If you are using organic fertilizers…
The nutrients in organic-based fertilizers are not readily available to your plants. This means it may take up to a week or more before you start to see improvement with your plants. This is because the microorganisms in the soil will first have to break down the nutrients before it’s available to your plants.
If you are using synthetic fertilizers…
For those that are using a chemical-based fertilizer, you can start to see results much sooner, sometimes even a day or two. The nutrients within these fertilizers are readily available to the plant and don’t need to break down. I like to remind people that a lot of cannabis-specific nutrients out there are “marketed” as if they are organic/natural when it is actually a synthetic blend. Although it is deceptive and I’m against deceiving others, “synthetic fertilizers” aren’t a bad thing. Many people falsely people that “organic and natural” is better.
I have used both organics and synthetics and I recommend both. It entirely depends on your growing style. I bring this up so you are aware you might be using a synthetic blend, simply expect faster results.
Many growers cut back too much and too soon on the amount of nitrogen given to their plants. You only want to cut back on the amount of nitrogen given to your plants by about 10% during flowering. As you start to towards the last 2 weeks you can start to cut down slightly more on the nitrogen.
pH and nitrogen deficiency
If you are experiencing nitrogen deficiency it might not be because their isn’t enough nitrogen in the soil. This is called nutrient lockup, the nitrogen is getting locked out and not allowing the plant to use it. This will happen if the pH in your soil is not in the correct range.
If you’re growing in an organic soil/dirt mixture with plenty of organic matter (manure, worm castings, etc) you don’t have to worry about pH. If you are using a synthetic blend of fertilizer in a soilless mixture such as coco and Promix or in hydroponics you are going to want to maintain your pH around 5.6 to 6.1.
I added more fertilizer and nothing is happening
You have to be patient. If you are using an organic fertilizer it can take over a week for the nutrients to get broken down and become usable for the plant. If you are using a synthetic based fertilizer you should see results within 3 to 4 days.
Keep in mind that you will not be able to restore the leaves that have already been dying off. You want to look for signs that other (older growth) leaves aren’t starting to go yellow. You should also start to see all of the leaves go from a pale green color to a slightly darker green color.

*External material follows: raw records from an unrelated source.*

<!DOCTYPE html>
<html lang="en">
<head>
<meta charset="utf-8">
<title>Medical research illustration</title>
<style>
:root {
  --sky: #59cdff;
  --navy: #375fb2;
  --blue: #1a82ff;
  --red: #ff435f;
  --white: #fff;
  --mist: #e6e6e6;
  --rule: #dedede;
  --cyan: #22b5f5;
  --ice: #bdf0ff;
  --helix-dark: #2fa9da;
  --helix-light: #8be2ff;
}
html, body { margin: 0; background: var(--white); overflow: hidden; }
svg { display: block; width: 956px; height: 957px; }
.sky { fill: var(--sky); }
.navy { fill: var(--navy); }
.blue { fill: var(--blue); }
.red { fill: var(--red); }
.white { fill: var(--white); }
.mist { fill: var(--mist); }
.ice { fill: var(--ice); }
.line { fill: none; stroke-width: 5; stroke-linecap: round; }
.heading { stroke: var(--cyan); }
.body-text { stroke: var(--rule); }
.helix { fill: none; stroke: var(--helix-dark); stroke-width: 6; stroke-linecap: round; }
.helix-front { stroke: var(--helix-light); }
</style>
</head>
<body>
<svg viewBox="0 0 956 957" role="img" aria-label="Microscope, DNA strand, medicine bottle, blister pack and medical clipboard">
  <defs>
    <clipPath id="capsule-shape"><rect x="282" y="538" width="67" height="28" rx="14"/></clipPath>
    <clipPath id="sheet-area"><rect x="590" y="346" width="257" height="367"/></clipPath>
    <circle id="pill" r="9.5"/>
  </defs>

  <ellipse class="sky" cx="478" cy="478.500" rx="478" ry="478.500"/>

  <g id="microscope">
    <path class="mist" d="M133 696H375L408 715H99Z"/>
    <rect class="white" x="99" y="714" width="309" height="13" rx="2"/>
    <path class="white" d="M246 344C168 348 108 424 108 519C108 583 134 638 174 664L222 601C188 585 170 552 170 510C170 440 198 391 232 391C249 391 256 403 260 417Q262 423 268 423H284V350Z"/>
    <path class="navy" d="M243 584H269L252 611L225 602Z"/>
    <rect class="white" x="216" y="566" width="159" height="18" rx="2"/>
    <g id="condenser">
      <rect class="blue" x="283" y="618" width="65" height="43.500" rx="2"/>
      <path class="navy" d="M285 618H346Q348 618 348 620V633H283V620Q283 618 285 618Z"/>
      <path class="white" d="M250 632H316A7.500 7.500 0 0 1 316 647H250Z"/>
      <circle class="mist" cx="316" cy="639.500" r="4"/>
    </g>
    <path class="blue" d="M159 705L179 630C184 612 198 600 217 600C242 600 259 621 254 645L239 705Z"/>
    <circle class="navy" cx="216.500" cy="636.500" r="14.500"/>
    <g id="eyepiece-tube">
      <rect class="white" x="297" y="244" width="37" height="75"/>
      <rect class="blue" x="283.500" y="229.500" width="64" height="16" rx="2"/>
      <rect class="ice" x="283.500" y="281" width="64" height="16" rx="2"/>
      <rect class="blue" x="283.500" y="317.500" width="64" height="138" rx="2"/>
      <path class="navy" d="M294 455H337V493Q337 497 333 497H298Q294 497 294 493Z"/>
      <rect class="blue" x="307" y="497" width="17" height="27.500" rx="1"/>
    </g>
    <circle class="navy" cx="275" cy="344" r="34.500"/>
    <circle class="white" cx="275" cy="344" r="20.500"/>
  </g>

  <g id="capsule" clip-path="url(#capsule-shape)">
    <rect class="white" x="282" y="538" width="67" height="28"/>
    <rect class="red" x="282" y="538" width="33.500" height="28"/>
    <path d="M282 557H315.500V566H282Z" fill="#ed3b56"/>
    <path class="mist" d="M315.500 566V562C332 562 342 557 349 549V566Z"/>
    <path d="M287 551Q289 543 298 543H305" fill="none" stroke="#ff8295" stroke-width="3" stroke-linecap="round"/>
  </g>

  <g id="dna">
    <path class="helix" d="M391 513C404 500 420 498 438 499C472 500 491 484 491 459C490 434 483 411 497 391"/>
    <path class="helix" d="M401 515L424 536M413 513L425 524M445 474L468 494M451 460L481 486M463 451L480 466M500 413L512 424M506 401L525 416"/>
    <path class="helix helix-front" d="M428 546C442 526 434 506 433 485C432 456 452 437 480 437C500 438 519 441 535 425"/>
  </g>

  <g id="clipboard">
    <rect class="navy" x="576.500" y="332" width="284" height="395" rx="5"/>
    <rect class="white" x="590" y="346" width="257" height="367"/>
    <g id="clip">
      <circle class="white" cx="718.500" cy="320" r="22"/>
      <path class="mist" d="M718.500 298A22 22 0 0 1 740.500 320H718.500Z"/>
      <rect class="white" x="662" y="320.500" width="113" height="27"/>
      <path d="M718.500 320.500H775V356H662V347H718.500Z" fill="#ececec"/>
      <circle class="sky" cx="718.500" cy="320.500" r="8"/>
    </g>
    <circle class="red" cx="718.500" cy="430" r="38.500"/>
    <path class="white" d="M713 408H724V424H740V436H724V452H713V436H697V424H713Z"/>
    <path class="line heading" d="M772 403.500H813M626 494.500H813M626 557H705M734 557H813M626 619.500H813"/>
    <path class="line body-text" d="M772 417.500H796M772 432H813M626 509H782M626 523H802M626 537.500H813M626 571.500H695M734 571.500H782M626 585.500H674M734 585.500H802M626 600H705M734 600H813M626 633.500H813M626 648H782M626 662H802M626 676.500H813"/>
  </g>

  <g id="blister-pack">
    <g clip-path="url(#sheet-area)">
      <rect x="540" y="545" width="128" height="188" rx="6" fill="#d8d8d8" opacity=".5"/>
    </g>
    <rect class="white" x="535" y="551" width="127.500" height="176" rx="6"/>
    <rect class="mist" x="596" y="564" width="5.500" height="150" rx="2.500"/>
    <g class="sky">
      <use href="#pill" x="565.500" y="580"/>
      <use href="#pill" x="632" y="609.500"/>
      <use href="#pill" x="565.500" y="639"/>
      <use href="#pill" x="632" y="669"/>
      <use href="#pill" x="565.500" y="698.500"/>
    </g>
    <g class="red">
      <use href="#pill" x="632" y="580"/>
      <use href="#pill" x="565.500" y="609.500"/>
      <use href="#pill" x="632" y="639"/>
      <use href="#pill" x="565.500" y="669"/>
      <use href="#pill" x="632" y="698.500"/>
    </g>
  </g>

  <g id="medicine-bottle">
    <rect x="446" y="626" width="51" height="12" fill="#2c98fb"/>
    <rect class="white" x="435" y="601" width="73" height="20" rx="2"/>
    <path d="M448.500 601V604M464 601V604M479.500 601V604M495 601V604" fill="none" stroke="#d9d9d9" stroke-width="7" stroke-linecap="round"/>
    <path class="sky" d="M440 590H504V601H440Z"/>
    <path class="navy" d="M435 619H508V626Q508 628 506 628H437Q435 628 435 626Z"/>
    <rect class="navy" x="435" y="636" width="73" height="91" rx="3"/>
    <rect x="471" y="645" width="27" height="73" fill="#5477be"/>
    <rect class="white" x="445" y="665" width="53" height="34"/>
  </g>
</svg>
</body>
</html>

Are not seeing results and the problem is only getting worse? It is possible you do not have a nitrogen deficiency or that you have another deficiency or problem. Many times when you have one nutrient deficiency you will also have other nutrient deficiencies going on.